Responsive web design and the user experience
Chances are you’ve already heard about it but haven’t yet had it explained to you, so what is responsive web design? Well simply put, it’s a web design approach that allows your website to change its appearance depending on the screen size it’s being viewed on. Responsive web design (or RWD as it’s otherwise known) is probably the best approach to the problem that is differing screen sizes. With the multitude of media devices available now ranging from smartphones to desktops, a responsively designed website can save a lot of time. RWD uses so-called breakout points, these determine the layout of the website. Breakpoints are commonly based around the size of the browser. The same HTML is used with all devices; it’s the CSS (which determines the layout of the webpage itself) that’s used to change the appearance of the page. This means instead of creating a separate website and codebase for each individual screen, a single codebase can support all.
How does RWD work?
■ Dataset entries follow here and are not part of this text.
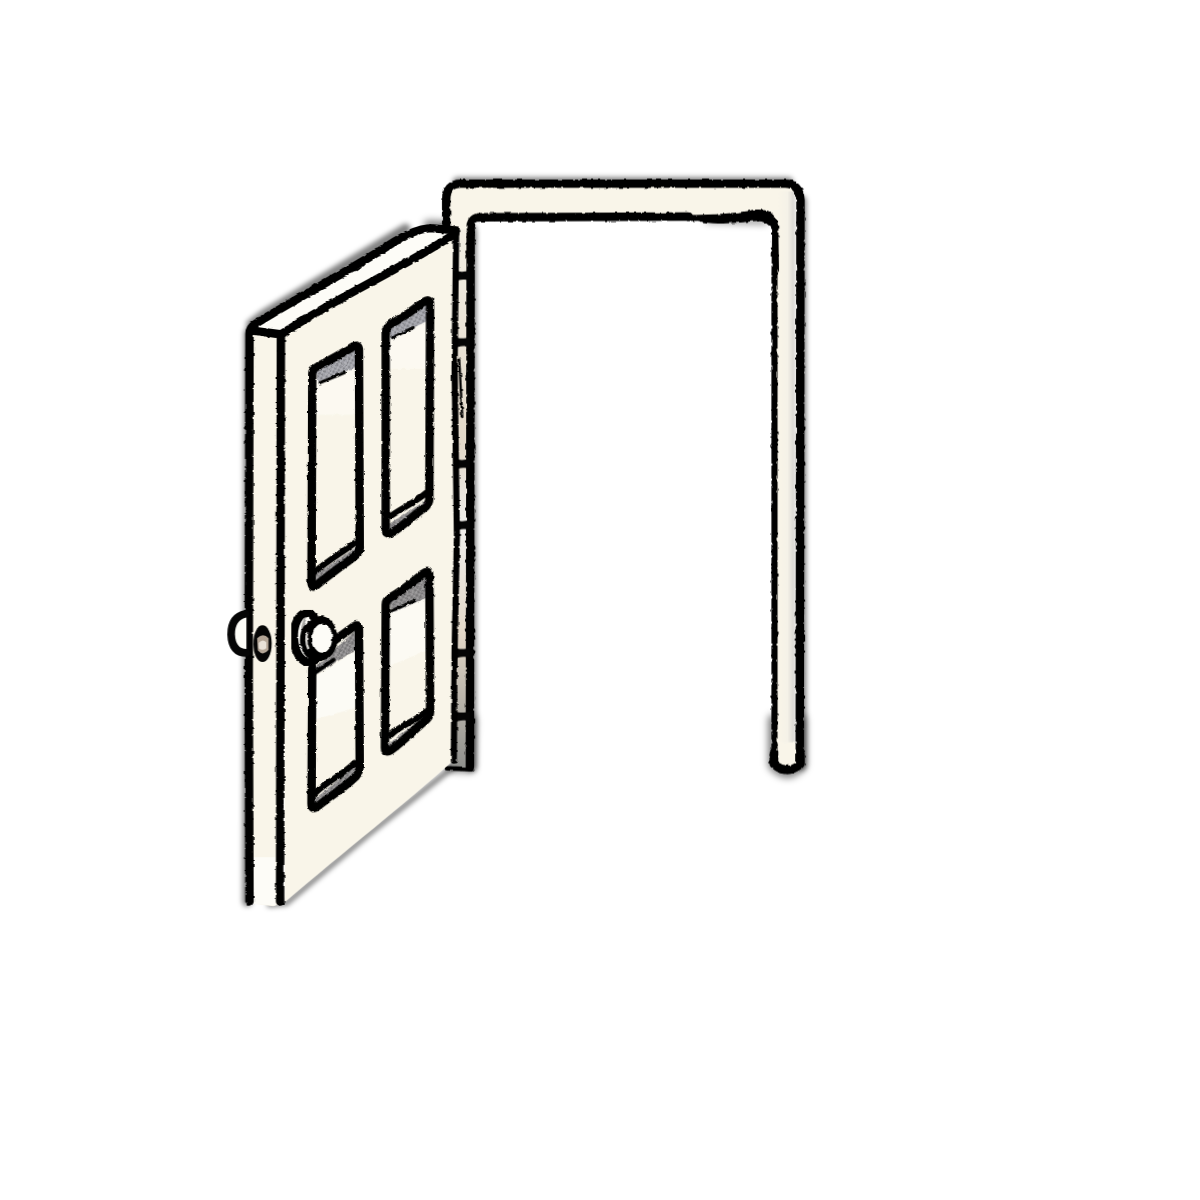
<!DOCTYPE html>
<html lang="en">
<head>
<meta charset="utf-8">
<title>Open door</title>
<style>
:root {
  --paper: #ffffff;
  --ink: #050505;
  --cream: #f9f5e9;
  --cream-light: #fdfcf7;
  --shade: #8d8b8c;
  --shade-cool: #a3a4ab;
  --latch: #b3a596;
}
html, body { margin: 0; padding: 0; background: var(--paper); overflow: hidden; }
.canvas { display: block; width: 1200px; height: 1200px; background: var(--paper); }
.cream { fill: var(--cream); }
.light { fill: var(--cream-light); }
.ink { fill: var(--ink); }
.line { fill: none; stroke: var(--ink); stroke-width: 11; stroke-linecap: round; stroke-linejoin: round; }
.thin { stroke-width: 8; }
.shade { fill: var(--shade); }
.shade-cool { fill: var(--shade-cool); }
.glow { fill: none; stroke: var(--ink); stroke-width: 13; stroke-linecap: round; stroke-linejoin: round; opacity: .5; }
</style>
</head>
<body>
<svg class="canvas" viewBox="0 0 1568 1568" role="img" aria-label="Drawing of an open panelled door hinged to an empty door frame">
  <defs>
    <filter id="brush-edge" x="-5%" y="-5%" width="110%" height="110%">
      <feTurbulence type="fractalNoise" baseFrequency="0.16" numOctaves="2" seed="4" result="noise"/>
      <feDisplacementMap in="SourceGraphic" in2="noise" scale="4" xChannelSelector="R" yChannelSelector="G"/>
    </filter>
    <filter id="soft" x="-20%" y="-20%" width="140%" height="140%">
      <feGaussianBlur stdDeviation="3.2"/>
    </filter>
    <filter id="feather" x="-20%" y="-20%" width="140%" height="140%">
      <feGaussianBlur stdDeviation="5"/>
    </filter>
    <linearGradient id="jamb-shading" x1="1017" x2="1041" y1="0" y2="0" gradientUnits="userSpaceOnUse">
      <stop offset="0" stop-color="#f9f5e9"/>
      <stop offset=".5" stop-color="#f5f2e8"/>
      <stop offset=".8" stop-color="#dcdad5"/>
      <stop offset="1" stop-color="#efeeec"/>
    </linearGradient>
    <linearGradient id="hinge-gap" x1="0" x2="0" y1="300" y2="1004" gradientUnits="userSpaceOnUse">
      <stop offset="0" stop-color="#f3efe4"/>
      <stop offset=".4" stop-color="#e2d8c9"/>
      <stop offset=".55" stop-color="#f0efec"/>
      <stop offset=".75" stop-color="#e3d8c8"/>
      <stop offset="1" stop-color="#8f908d"/>
    </linearGradient>
    <pattern id="stipple" width="5" height="5" patternUnits="userSpaceOnUse" patternTransform="rotate(28)">
      <circle cx="1.2" cy="1.2" r=".9" fill="#4c4b4c"/>
      <circle cx="3.7" cy="3.6" r=".7" fill="#d9d8d6"/>
    </pattern>
    <g id="tall-panel">
      <path class="light" d="M0 90 L5 34 L62 5 L62 90 Z" opacity=".6"/>
      <path class="shade-cool" d="M5 31 L59 3 L60 27 L9 47 Z"/>
      <path fill="url(#stipple)" d="M5 31 L59 3 L60 27 L9 47 Z"/>
      <path class="line thin" style="stroke-width:4" d="M11 48 L43 35"/>
      <path class="shade" d="M3 300 L60 262 L61 272 L3 313 Z"/>
      <path fill="url(#stipple)" d="M3 300 L60 262 L61 272 L3 313 Z"/>
      <path class="line thin" d="M3 296 C22 280 40 270 57 257"/>
      <path class="line" d="M1 36 Q1 30 8 27 C26 17 40 10 54 1 Q62 -3 62 6 L63 260 Q64 270 56 275 C40 287 22 300 6 313 Q0 317 0 309 Z"/>
    </g>
    <g id="right-tall-panel">
      <path class="light" d="M0 90 L5 34 L56 5 L56 90 Z" opacity=".6"/>
      <path class="shade-cool" d="M4 38 L56 4 L55 27 L6 51 Z"/>
      <path fill="url(#stipple)" d="M4 38 L56 4 L55 27 L6 51 Z"/>
      <path class="line thin" style="stroke-width:4" d="M9 49 L36 36"/>
      <path class="shade" d="M4 293 L54 261 L56 266 L4 304 Z"/>
      <path fill="url(#stipple)" d="M4 293 L54 261 L56 266 L4 304 Z"/>
      <path class="line thin" d="M7 282 C22 271 38 265 53 252"/>
      <path class="line" d="M0 42 Q0 35 7 31 C24 23 36 12 49 3 Q58 -3 58 6 L57 259 Q57 267 50 272 C36 281 22 296 8 304 Q0 308 0 299 Z"/>
    </g>
    <path id="hinge-mark" class="ink" d="M592 -8 C600 -4 606 -4 614 -7 L614 7 C606 4 600 5 592 9 Z"/>
  </defs>

  <g id="soft-shadows" filter="url(#feather)">
    <path class="glow" d="M1010 940 L1010 1000 Q1028 1020 1047 1000 L1047 940"/>
    <path class="glow" d="M590 1002 L614 1003 L616 940"/>
    <path class="glow" d="M560 294 L600 296 L612 310"/>
    <path class="glow" style="stroke-width:6" d="M925 288 L1000 290"/>
  </g>
  <g filter="url(#soft)">
    <path class="glow" d="M325 435 L323 1178"/>
    <path class="glow" d="M328 424 L345 411 L530 299"/>
    <path class="glow" style="stroke-width:7" d="M352 1182 L374 1180 L480 1091 L592 1002"/>
    <path class="glow" d="M1047 262 L1047 1000"/>
    <path class="glow" d="M616 300 L616 1002"/>
    <path class="glow" d="M598 238 L1030 238"/>
  </g>

  <g id="door-frame">
    <path class="cream" d="M583 310 V260 Q583 240 603 240 H1028 Q1045 240 1045 260 V1000 H1012 V292 Q1012 283 1000 283 H626 Q615 283 615 295 V310 Z"/>
    <path fill="url(#jamb-shading)" d="M1012 250 H1045 V1000 H1012 Z"/>
    <path fill="url(#hinge-gap)" d="M594 300 H614 V1004 H590 Z"/>
    <g filter="url(#brush-edge)">
      <path class="line" d="M583 296 V262 Q583 240 602 240 H1026 Q1045 240 1046 262 L1045 994"/>
      <path class="line" d="M614 1002 L615 298 Q615 284 628 284 L900 283"/>
      <path class="line thin" d="M1012 994 V360 L1013 296 Q1010 282 998 282 L900 285"/>
      <path class="ink" d="M905 286 C930 278 960 280 985 274 C1006 272 1016 280 1017 300 L1018 356 L1009 340 L1010 302 Q1004 289 988 289 C965 291 945 294 918 290 Z"/>
      <path class="line" style="stroke-width:13" d="M1012 985 V998 Q1028 1012 1045 998 V985"/>
      <path class="cream" d="M1017 970 H1039 V997 Q1028 1004 1017 996 Z"/>
      <path class="line" style="stroke-width:6" d="M584 1004 L616 1005"/>
    </g>
    <g id="hinges">
      <use href="#hinge-mark" y="360"/>
      <use href="#hinge-mark" y="447"/>
      <use href="#hinge-mark" y="606"/>
      <use href="#hinge-mark" y="686"/>
      <use href="#hinge-mark" y="853"/>
      <use href="#hinge-mark" y="936"/>
    </g>
  </g>

  <g id="door">
    <path id="door-top" class="light" d="M327 431 L347 416 L530 305 Q556 296 597 303 L370 438 Z"/>
    <path id="door-edge" class="cream" d="M325 432 L370 438 V1180 L357 1184 L325 1180 Z"/>
    <path class="light" d="M331 1120 H360 V1183 L331 1181 Z"/>
    <path id="door-face" class="cream" d="M370 438 L596 305 L592 994 C530 1050 450 1112 372 1179 Z"/>
    <g filter="url(#brush-edge)">
      <path class="line" d="M326 1178 L325 880 L326 436 Q326 428 334 423 C395 385 455 355 515 316 Q540 300 562 298 L596 301"/>
      <path class="line" d="M331 432 L368 437"/>
      <path class="line" d="M367 437 C440 388 520 354 595 305"/>
      <path class="line" d="M367 440 L366 1178"/>
      <path class="line thin" d="M596 306 L594 480 L597 700 L594 850 L593 994"/>
      <path class="line" style="stroke-width:3" d="M600 470 L604 545"/>
    </g>

    <g id="panels" filter="url(#brush-edge)">
      <use href="#tall-panel" x="407" y="452"/>
      <use href="#right-tall-panel" x="504" y="392"/>
      <g id="lower-left-panel">
        <path class="light" d="M412 884 L465 850 V925 L412 940 Z" opacity=".8"/>
        <path class="shade" d="M412 872 L466 822 L466 848 L412 882 Z"/>
        <path fill="url(#stipple)" d="M412 872 L466 822 L466 848 L412 882 Z"/>
        <path class="line thin" style="stroke-width:5" d="M410 880 L436 862"/>
        <path class="shade" d="M411 1044 L464 1001 L466 1012 L411 1055 Z"/>
        <path fill="url(#stipple)" d="M411 1044 L464 1001 L466 1012 L411 1055 Z"/>
        <path class="line thin" d="M411 1037 C428 1020 446 1014 463 997"/>
        <path class="line" d="M438 836 L463 818 Q469 815 469 823 L470 1000 Q470 1012 460 1019 C444 1033 428 1043 413 1055 Q407 1058 407 1050 L408 872"/>
      </g>
      <g id="lower-right-panel">
        <path class="light" d="M509 800 L558 775 V850 L509 870 Z" opacity=".7"/>
        <path class="shade" d="M508 783 L559 752 L557 781 L512 801 Z"/>
        <path fill="url(#stipple)" d="M508 783 L559 752 L557 781 L512 801 Z"/>
        <path class="line thin" style="stroke-width:4" d="M511 798 L542 785"/>
        <path class="shade" d="M508 972 L558 933 L560 940 L508 980 Z"/>
        <path fill="url(#stipple)" d="M508 972 L558 933 L560 940 L508 980 Z"/>
        <path class="line thin" d="M511 960 C524 947 541 944 556 930"/>
        <path class="line" d="M504 790 Q504 784 511 780 C526 772 540 760 552 750 Q561 743 561 753 L562 930 Q562 937 554 943 C540 955 525 970 511 980 Q503 985 503 977 Z"/>
      </g>
    </g>

    <g id="handle">
      <path class="light" d="M322 803 Q302 805 302 830 Q303 853 322 854 Z"/>
      <path class="line" style="stroke-width:10" d="M321 802 Q302 806 302 829 Q303 853 322 853"/>
      <ellipse class="ink" cx="343" cy="841" rx="12" ry="24"/>
      <path fill="var(--latch)" d="M336 834 Q344 826 351 834 V849 Q344 858 337 850 Z"/>
      <path fill="#e9e2d8" d="M338 840 Q343 834 348 839 V847 Q343 851 338 847 Z"/>
      <g filter="url(#brush-edge)">
        <path class="light" d="M397 801 Q384 809 384 833 Q385 858 402 866 L417 850 V808 Z"/>
        <path class="line" d="M410 806 Q401 796 392 805 Q383 816 384 834 Q386 860 402 866 Q409 866 418 857"/>
        <path class="line" d="M400 806 Q388 830 402 858" style="stroke-width:3;opacity:.35"/>
        <ellipse class="ink" cx="409" cy="836" rx="17" ry="25"/>
        <ellipse class="ink" cx="419" cy="834" rx="22" ry="29"/>
        <ellipse cx="421" cy="834" rx="13" ry="19" fill="var(--cream-light)"/>
        <path d="M402 826 Q398 836 403 848" fill="none" stroke="#d8d6d2" stroke-width="3"/>
      </g>
    </g>
  </g>
</svg>
</body>
</html>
When it comes to responsive web design, the page elements will reshuffle as the viewpoint grows or shrinks so a three-column design on a desktop may change to a two-column design on a tablet or even a single column on a smartphone. Responsive design relies on something called proportion based grids, these help it to rearrange its contents and design elements. The beauty about RWD is that not only does it provide equal access to information regardless of the device being used but it can also be used to hide certain items on smaller screens such as background images. It’s worth remembering however that the decision to hide certain content for different devices should be based solely on your users and their wants.
What are the advantages?
Responsive web design has a number of advantages over developing separate websites such as the need for only one codebase. This can make development of your website much faster compared to having to develop three or four different websites. It also makes maintenance a lot easier too as only one codebase and one set of contents needs to be updated rather than a number of them. RWD is also considered relatively future proof in that it supports new breakpoints whenever they may be needed. This means if a brand new five of twenty inch device suddenly becomes hot property and takes off, the codebase will still support it.
It's important to get it right!
Due to its very nature whereby elements are shuffled around on a page for different screen sizes, design and development must work hand in hand. Responsive design can sometimes turn into somewhat of a puzzle i.e. finding the right elements that will work on both larger pages and fit skinnier longer ones too. Simply ensuring elements fit on the page however just isn’t enough, as they must also work for all screen resolutions and sizes too. It must also be remembered that this shuffling of elements will alter the view of the website from one device to the next therefore the user experience must be considered. To get this right many teams use responsive-design frameworks that help create the designs. These can be great in moving development along but careful consideration into how it will work with your content and your website should be considered rather than simply how it works in general. It’s hugely difficult designing a website that’s usable on a desktop, let alone a multitude of different arrangements across a variety of screen sizes. The same design element that works amazingly on a desktop might not be so great on a smartphone or vice versa.
Decide what content is important and should have priority on a smart phone
A key aspect of responsive design is prioritising content. On a desktop a lot more content and information is instantly visible without the need to scroll or search, the same cannot be said for a smartphone. If users don’t instantly see what they want on a desktop it doesn’t take much to glance around the page. On a smartphone however, users may find themselves scrolling for what feels like forever. This is where smart content prioritising comes into play, allowing users to find what they need easily.
Don't forget about performance, test it!
As with every single different web design tactic, there are always going to be downsides or areas that may need to be checked every now and then. With RWD, performance can be one of those areas. As we stated before, the same code is sent to every single device regardless of the code that applies. Each device will receive the entire code and simply take from it what it needs. This means a four-inch smartphone will receive the same code as a twenty seven inch desktop and because of this, it can sometimes bog down the performance especially when it’s relying on a spottier, slower data connection. This is why it’s so important to test the user experience of your website outside on your smartphone, away from your desktop and superfast broadband connection. Venture out between tall buildings, in conference rooms and basements. Go to remote areas or known trouble spots and see how your website performs.
Get in touch with an expert and let us future proof your new or existing website
The main aim of responsive design is to give everyone the same access to information whether they’re on a smartphone or desktop but it must be remembered that responsive design is merely a tool, not a cure-all. Whilst it has many perks when designing a website across devices, it may not necessarily work for you. It’s important to focus on content, design and performance to truly support users across all devices. Responsive design is most certainly not an easy option, which is why it’s best left in the hands of professionals such as us. If you’d like more information on responsive wed design and how it might work for you then just click here.